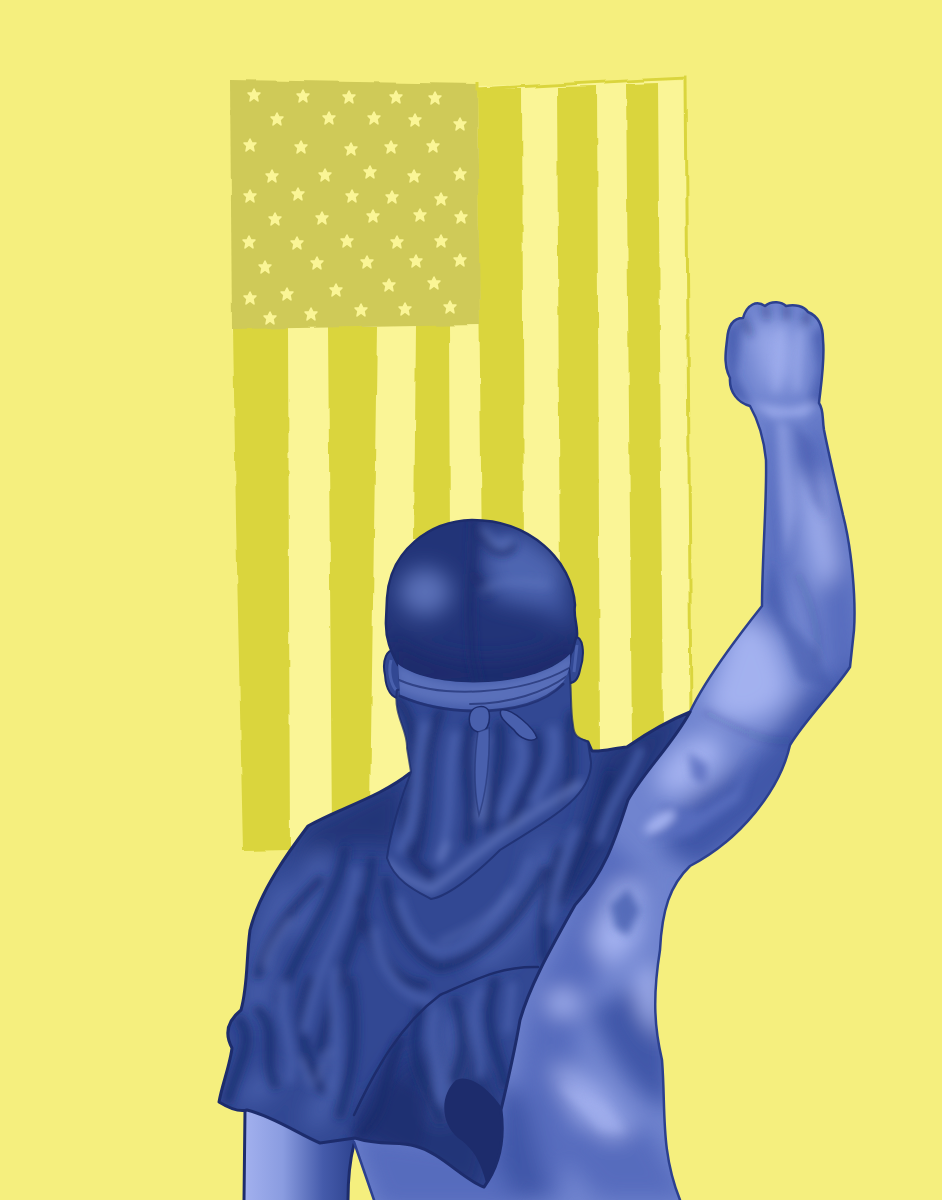
<!DOCTYPE html>
<html lang="en">
<head>
<meta charset="utf-8">
<title>Raised Fist</title>
<style>
:root{--paper:#f5ef7e;--stripe:#dad53e;--pale:#faf596;--canton:#cfca58;--ink:#1d2c6c;--navy:#223478;--cloth:#324893;--fold:#4960ad;--sheen:#667cc4;--skin:#7084cf;--skin-dark:#3f56a8;--skin-mid:#576cbd;--skin-light:#a3b1ef}
html,body{margin:0;overflow:hidden;background:var(--paper)}
svg{display:block;width:942px;height:1200px}
.stripe{fill:var(--stripe)}
.pale{fill:var(--pale)}
.stars{fill:var(--pale)}
.line{fill:none;stroke:var(--ink);stroke-linecap:round;stroke-linejoin:round}
.dark{fill:none;stroke:var(--ink);stroke-linecap:round}
.lit{fill:none;stroke:var(--fold);stroke-linecap:round}
.glow{fill:none;stroke:var(--sheen);stroke-linecap:round}
.sl{fill:var(--skin-light)}
.sd{fill:var(--skin-dark)}
.sm{fill:var(--skin-mid)}
</style>
</head>
<body>
<svg viewBox="0 0 942 1200" role="img" aria-label="Man seen from behind raising his fist before a hanging flag">
<defs>
<filter id="soft" x="-40%" y="-40%" width="180%" height="180%"><feGaussianBlur stdDeviation="4"/></filter>
<filter id="softer" x="-60%" y="-60%" width="220%" height="220%"><feGaussianBlur stdDeviation="11"/></filter>
<filter id="crayon" x="-5%" y="-5%" width="110%" height="110%"><feTurbulence type="fractalNoise" baseFrequency=".03" numOctaves="2" seed="4"/><feDisplacementMap in="SourceGraphic" scale="4"/></filter>
<linearGradient id="sleeve-arm" x1="0" x2="1"><stop offset="0" stop-color="#a3b1ef"/><stop offset=".35" stop-color="#8a9ce0"/><stop offset=".7" stop-color="#455bab"/><stop offset="1" stop-color="#2c418d"/></linearGradient>
<path id="star" d="M0-6 2-2 6-2 3 1 4 6 0 3-4 6-3 1-6-2-2-2Z" stroke="#faf596" stroke-width="1.5" stroke-linejoin="round"/>
<path id="body" d="M690 712C705 680 735 640 762 606C762 560 767 500 766 460C764 440 758 420 750 406C738 403 729 392 730 378C723 365 726 350 727 340C728 325 733 318 743 318C747 304 757 300 765 306C772 300 782 302 786 306C795 304 804 306 808 312C818 316 823 325 823 340C825 360 821 385 819 403C824 410 822 418 824 430C830 460 836 485 843 515C852 550 856 600 854 630L850 667C835 690 805 720 790 745C780 790 740 840 690 866C670 885 662 910 660 950C652 1000 655 1030 662 1060C666 1110 660 1150 680 1200H374L354 1140L480 1000L600 820Z"/>
<path id="shirt" d="M690 712C660 724 640 738 627 747C615 748 602 752 592 751L588 742L575 738L410 773C380 797 340 808 308 826C290 850 260 890 250 930C246 960 248 985 241 1010C226 1022 225 1035 232 1048C230 1065 222 1085 219 1102C232 1110 240 1112 247 1110C275 1117 300 1135 320 1143L355 1138C380 1146 400 1141 415 1146C440 1152 465 1181 484 1187C500 1165 505 1140 501 1110C508 1080 515 1050 520 1020C530 985 550 950 575 905C605 872 615 840 628 800C645 770 672 745 690 712Z"/>
<path id="drape" d="M397 690C393 715 408 730 407 748L411 772C400 800 390 835 387 858C395 882 418 892 431 899C450 896 480 870 500 850C540 824 592 800 591 762L588 742C580 738 574 738 573 725C570 708 572 690 569 668Z"/>
<path id="cap" d="M387 598C390 550 430 521 472 520C530 520 572 560 575 605C573 617 578 625 577 636C573 643 575 652 568 656C540 688 430 692 398 665C392 653 385 640 386 620Z"/>
<path id="band" d="M398 664C430 690 535 690 570 654C571 668 568 682 550 694C520 714 450 716 400 695Z"/>
<clipPath id="in-body"><use href="#body"/></clipPath>
<clipPath id="in-shirt"><use href="#shirt"/></clipPath>
<clipPath id="in-drape"><use href="#drape"/></clipPath>
<clipPath id="in-cap"><use href="#cap"/></clipPath>
<clipPath id="in-band"><use href="#band"/></clipPath>
</defs>

<rect width="942" height="1200" fill="var(--paper)"/>

<g id="flag" filter="url(#crayon)">
<path class="pale" d="M232 326 477 86 686 80 691 730 520 800 289 850Z"/>
<path class="stripe" d="M233 328H288L290 850 243 851 236 520ZM328 327H377L370 810 332 835ZM416 325H449L450 540H414ZM477 88 522 89 524 560H482ZM557 87 597 86 600 755H561ZM626 84 658 83 663 735 632 745Z"/>
<path d="M230 80 477 84 480 325 232 329Z" fill="var(--canton)"/>
<path d="M477 82V89C560 84 620 81 686 78L691 715" fill="none" stroke="var(--stripe)" stroke-width="3"/>
</g>
<g class="stars">
<use href="#star" x="254" y="95"/><use href="#star" x="303" y="96"/><use href="#star" x="349" y="97"/><use href="#star" x="396" y="97"/><use href="#star" x="435" y="98"/>
<use href="#star" x="277" y="119"/><use href="#star" x="329" y="118"/><use href="#star" x="374" y="118"/><use href="#star" x="415" y="120"/><use href="#star" x="460" y="124"/>
<use href="#star" x="250" y="145"/><use href="#star" x="301" y="147"/><use href="#star" x="351" y="149"/><use href="#star" x="391" y="147"/><use href="#star" x="433" y="146"/>
<use href="#star" x="272" y="176"/><use href="#star" x="325" y="175"/><use href="#star" x="370" y="172"/><use href="#star" x="414" y="176"/><use href="#star" x="460" y="174"/>
<use href="#star" x="250" y="196"/><use href="#star" x="298" y="194"/><use href="#star" x="352" y="196"/><use href="#star" x="392" y="197"/><use href="#star" x="441" y="199"/>
<use href="#star" x="275" y="219"/><use href="#star" x="322" y="218"/><use href="#star" x="373" y="216"/><use href="#star" x="420" y="215"/><use href="#star" x="461" y="217"/>
<use href="#star" x="249" y="242"/><use href="#star" x="297" y="243"/><use href="#star" x="347" y="241"/><use href="#star" x="397" y="242"/><use href="#star" x="441" y="241"/>
<use href="#star" x="265" y="267"/><use href="#star" x="317" y="263"/><use href="#star" x="367" y="262"/><use href="#star" x="416" y="261"/><use href="#star" x="460" y="260"/>
<use href="#star" x="250" y="298"/><use href="#star" x="287" y="294"/><use href="#star" x="336" y="290"/><use href="#star" x="389" y="285"/><use href="#star" x="434" y="283"/>
<use href="#star" x="270" y="318"/><use href="#star" x="311" y="314"/><use href="#star" x="361" y="310"/><use href="#star" x="405" y="309"/><use href="#star" x="450" y="307"/>
</g>

<g id="lowered-arm">
<path d="M245 1105 243 1200H348C348 1180 350 1160 357 1138Z" fill="url(#sleeve-arm)"/>
<path class="line" d="M245 1110 244 1200M348 1200C348 1175 350 1160 354 1144" stroke-width="3"/>
</g>

<g id="bare-back-and-raised-arm">
<use href="#body" fill="var(--skin)"/>
<g clip-path="url(#in-body)">
<g filter="url(#softer)">
<path class="sd" d="M860 640 800 700 770 740 740 770 690 800 660 850 700 870 800 790 870 680Z"/>
<path class="sm" d="M600 830 570 920 530 1000 500 1200H560L580 1010 650 880Z"/>
<path class="sd" d="M590 1010C610 1060 640 1100 670 1110V960L630 990Z"/>
<path class="sm" d="M540 1130 600 1200H690L650 1130Z"/>
<path class="sd" d="M500 1080 490 1200H550L525 1100Z"/>
<path class="sm" d="M350 1130 380 1210H520L490 1150Z"/>
<path class="sm" d="M820 400 850 520 862 660 825 690 822 560 800 470Z"/>
<path class="sm" d="M770 420 785 420 790 540 775 640 755 640Z"/>
<path class="sl" d="M730 630C760 600 780 640 790 690C770 730 720 730 705 705Z"/>
<ellipse class="sl" cx="690" cy="765" rx="40" ry="22" transform="rotate(-40 690 765)"/>
<path class="sl" d="M590 940 615 885 640 880 640 940 610 970Z"/>
<path class="sl" d="M635 970 660 965V1040L640 1010Z"/>
<path class="sl" d="M550 1062 600 1085 632 1130 610 1140 565 1100Z" opacity=".9"/>
<path class="sl" d="M800 470 822 480 838 570 820 590 808 540Z"/>
<path class="sl" d="M748 330 780 318 800 340 795 385 765 390Z" opacity=".8"/>
<ellipse class="sl" cx="563" cy="1003" rx="16" ry="13"/>
</g>
<g filter="url(#soft)">
<path class="sd" d="M610 905 628 888 640 910 628 936 615 928Z" opacity=".75"/>
<path class="sm" d="M662 805 700 812 735 790 755 750 740 800 690 835 650 840Z"/>
<path class="sm" d="M688 752 708 765 706 785 692 778Z" opacity=".8"/>
<ellipse class="sl" cx="660" cy="822" rx="18" ry="7" transform="rotate(-35 660 822)"/>
<path class="sd" d="M765 600 785 640 800 680 835 690 815 650 788 620 772 560Z" opacity=".55"/>
<path class="sd" d="M724 330 742 318 740 345 736 375 752 406 728 395Z" opacity=".7"/>
<path class="sd" d="M826 320 813 335 818 370 808 405 828 405Z" opacity=".7"/>
<path class="sl" d="M776 420 788 425 796 510 786 560 780 500Z" opacity=".55"/>
<path class="sd" d="M793 425 812 440 826 520 812 500 800 460Z" opacity=".45"/>
<path class="sl" d="M752 403 790 408 818 402 806 416 772 418Z" opacity=".8"/>
<path class="glow" d="M781 330 776 390M800 330 797 390" stroke-width="4" style="stroke:var(--skin-light)"/>
<path class="dark" d="M743 318 750 334M765 306 767 318M786 306 787 318M808 312 805 324" stroke-width="4" opacity=".7"/>
<path class="dark" d="M798 575C810 600 820 630 818 660M705 712C730 725 765 745 790 740" stroke-width="4" opacity=".3"/>
<path class="sl" d="M560 1085 605 1105 625 1132 600 1130Z" opacity=".6"/>
</g>
</g>
<path class="line" d="M690 712C705 680 735 640 762 606C762 560 767 500 766 460C764 440 758 420 750 406C738 403 729 392 730 378C723 365 726 350 727 340C728 325 733 318 743 318C747 304 757 300 765 306C772 300 782 302 786 306C795 304 804 306 808 312C818 316 823 325 823 340C825 360 821 385 819 403C824 410 822 418 824 430C830 460 836 485 843 515C852 550 856 600 854 630L850 667C835 690 805 720 790 745C780 790 740 840 690 866C670 885 662 910 660 950C652 1000 655 1030 662 1060C666 1110 660 1150 680 1200M354 1142 374 1200" stroke-width="2.5" style="stroke:#2c408f"/>
</g>

<g id="shirt-cloth">
<use href="#shirt" fill="var(--cloth)"/>
<g clip-path="url(#in-shirt)">
<g filter="url(#softer)">
<path d="M690 705 600 750 585 820 560 880 575 910 640 800Z" fill="var(--navy)"/>
<path d="M405 775 310 825 290 860 360 845 400 850Z" fill="var(--navy)"/>
<path d="M350 1130 400 1060 470 1040 500 1100 480 1200Z" fill="var(--navy)"/>
<path class="lit" d="M285 890C262 930 262 970 255 1010M320 860 300 930M545 850C540 900 510 950 480 960M270 1080 250 1095M330 1090 315 1120M455 1020 440 1110" stroke-width="20"/>
</g>
<g filter="url(#soft)">
<path class="dark" d="M345 850C338 900 300 940 280 1000M372 860C365 930 340 960 320 1050M386 880C392 930 420 960 440 968C480 960 520 920 545 870M360 900C370 960 400 985 425 985M320 880C300 900 270 930 258 975M258 1010C280 1030 262 1060 275 1085M310 980C290 1030 310 1060 322 1090M350 980C360 1040 350 1080 340 1115M240 1020C255 1040 240 1060 228 1100M560 850C545 900 540 930 545 960M610 775C600 820 580 850 560 900M455 1000C470 1050 460 1060 455 1080M495 980C480 1030 500 1050 505 1085M420 1010C405 1060 425 1080 440 1120M400 1040C380 1080 390 1110 360 1135" stroke-width="9" opacity=".8"/>
<path class="lit" d="M356 870C350 920 318 960 305 1030M400 900C410 940 430 950 440 952C470 950 510 910 530 860M375 930C375 960 400 1000 430 1000M335 970C330 1020 345 1050 330 1090M285 985C275 1010 295 1040 290 1080M575 830C560 870 555 890 550 920M640 750C630 780 610 800 600 840M480 990C465 1020 485 1050 480 1075M435 1010C425 1050 445 1070 440 1100M512 985 508 1030" stroke-width="7"/>
<path class="glow" d="M290 920C275 940 268 950 265 965M440 942C470 930 495 915 510 890M300 1060 310 1085M330 1050 318 1080" stroke-width="4" opacity=".65"/>
</g>
<path d="M350 1140C360 1100 385 1060 410 1020L395 1080 430 1100 420 1150Z" fill="var(--ink)" opacity=".45" filter="url(#soft)"/>
<path d="M456 1080C470 1073 490 1090 502 1108C504 1140 498 1160 487 1187C482 1165 474 1148 458 1138C440 1122 440 1095 456 1080Z" fill="var(--ink)"/>
<path class="line" d="M354 1115C375 1070 400 1025 440 995C475 980 500 966 538 967" stroke-width="2.5"/>
</g>
<use href="#shirt" class="line" stroke-width="3"/>
</g>

<g id="head">
<path d="M398 651C386 646 382 662 385 675C386 690 391 698 401 699ZM573 637C584 634 585 655 580 670C578 680 573 684 567 683Z" fill="var(--cloth)" stroke="var(--ink)" stroke-width="2"/>
<path d="M391 660C388 672 391 684 396 690M577 645 574 672" fill="none" stroke="var(--fold)" stroke-width="3"/>
<use href="#drape" fill="var(--cloth)"/>
<g clip-path="url(#in-drape)" filter="url(#soft)">
<path class="dark" d="M398 700C420 725 412 760 408 790M440 712C420 760 430 800 418 850M470 725C460 770 475 790 468 840M500 725C505 770 490 790 490 830M535 735C545 770 520 800 510 825M572 715C565 750 580 770 560 800M405 800C400 840 410 860 430 875" stroke-width="10" opacity=".8"/>
<path class="lit" d="M425 725C412 770 425 800 400 850M455 735C445 780 455 810 440 860M520 740C530 770 505 790 503 815M553 730C560 760 545 780 535 800" stroke-width="9"/>
<path class="glow" d="M484 738C478 765 486 790 480 818M388 862C400 878 418 885 431 890C460 870 500 830 580 785M447 845 440 858" stroke-width="7" opacity=".8"/>
</g>
<use href="#drape" class="line" stroke-width="2" opacity=".75"/>
<use href="#cap" fill="var(--navy)"/>
<g clip-path="url(#in-cap)">
<g filter="url(#softer)">
<ellipse cx="524" cy="570" rx="42" ry="28" fill="var(--sheen)" transform="rotate(22 524 570)"/>
<ellipse cx="425" cy="592" rx="26" ry="24" fill="var(--sheen)" opacity=".85"/>
<path d="M482 528 530 532 560 570 572 625 540 610 490 600Z" fill="var(--fold)" opacity=".8"/>
<path d="M386 625C430 670 530 675 578 630V690H390Z" fill="var(--ink)"/>
</g>
<g filter="url(#soft)">
<path class="dark" d="M474 522C476 560 466 600 472 640C470 655 476 670 478 685M482 535C492 560 512 555 514 545M476 575 488 595" stroke-width="5"/>
<path class="glow" d="M484 528C492 540 495 550 510 540M484 590C500 580 520 580 548 585" stroke-width="4" opacity=".7"/>
</g>
</g>
<use href="#cap" class="line" stroke-width="2.5"/>
<use href="#band" fill="var(--fold)"/>
<g clip-path="url(#in-band)">
<path class="glow" d="M400 672C440 697 520 697 570 662M400 684C440 706 520 706 566 678" stroke-width="6" filter="url(#soft)"/>
<path class="dark" d="M399 680C440 698 520 696 569 668M470 704C510 704 545 692 567 676" stroke-width="2" opacity=".65"/>
</g>
<path class="dark" d="M400 696C425 707 450 711 475 711C515 711 545 702 563 684" stroke-width="3" opacity=".7"/>
<g id="knot" stroke="var(--ink)" stroke-width="1.5">
<path d="M470 714C473 705 487 704 489 712C491 724 486 733 478 732C470 730 468 722 470 714Z" fill="var(--fold)"/>
<path d="M501 710C512 708 534 728 537 738C532 743 520 739 514 730C505 722 498 716 501 710Z" fill="var(--fold)"/>
<path d="M478 732C474 760 474 790 479 815C487 790 490 755 489 728Z" fill="var(--fold)" stroke-opacity=".5"/>
</g>
</g>
</svg>
</body>
</html>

++++++

Look through the entries and find each line that has the string "band". Copy those lines.

<path id="band" d="M398 664C430 690 535 690 570 654C571 668 568 682 550 694C520 714 450 716 400 695Z"/>
<clipPath id="in-band"><use href="#band"/></clipPath>
<use href="#band" fill="var(--fold)"/>
<g clip-path="url(#in-band)">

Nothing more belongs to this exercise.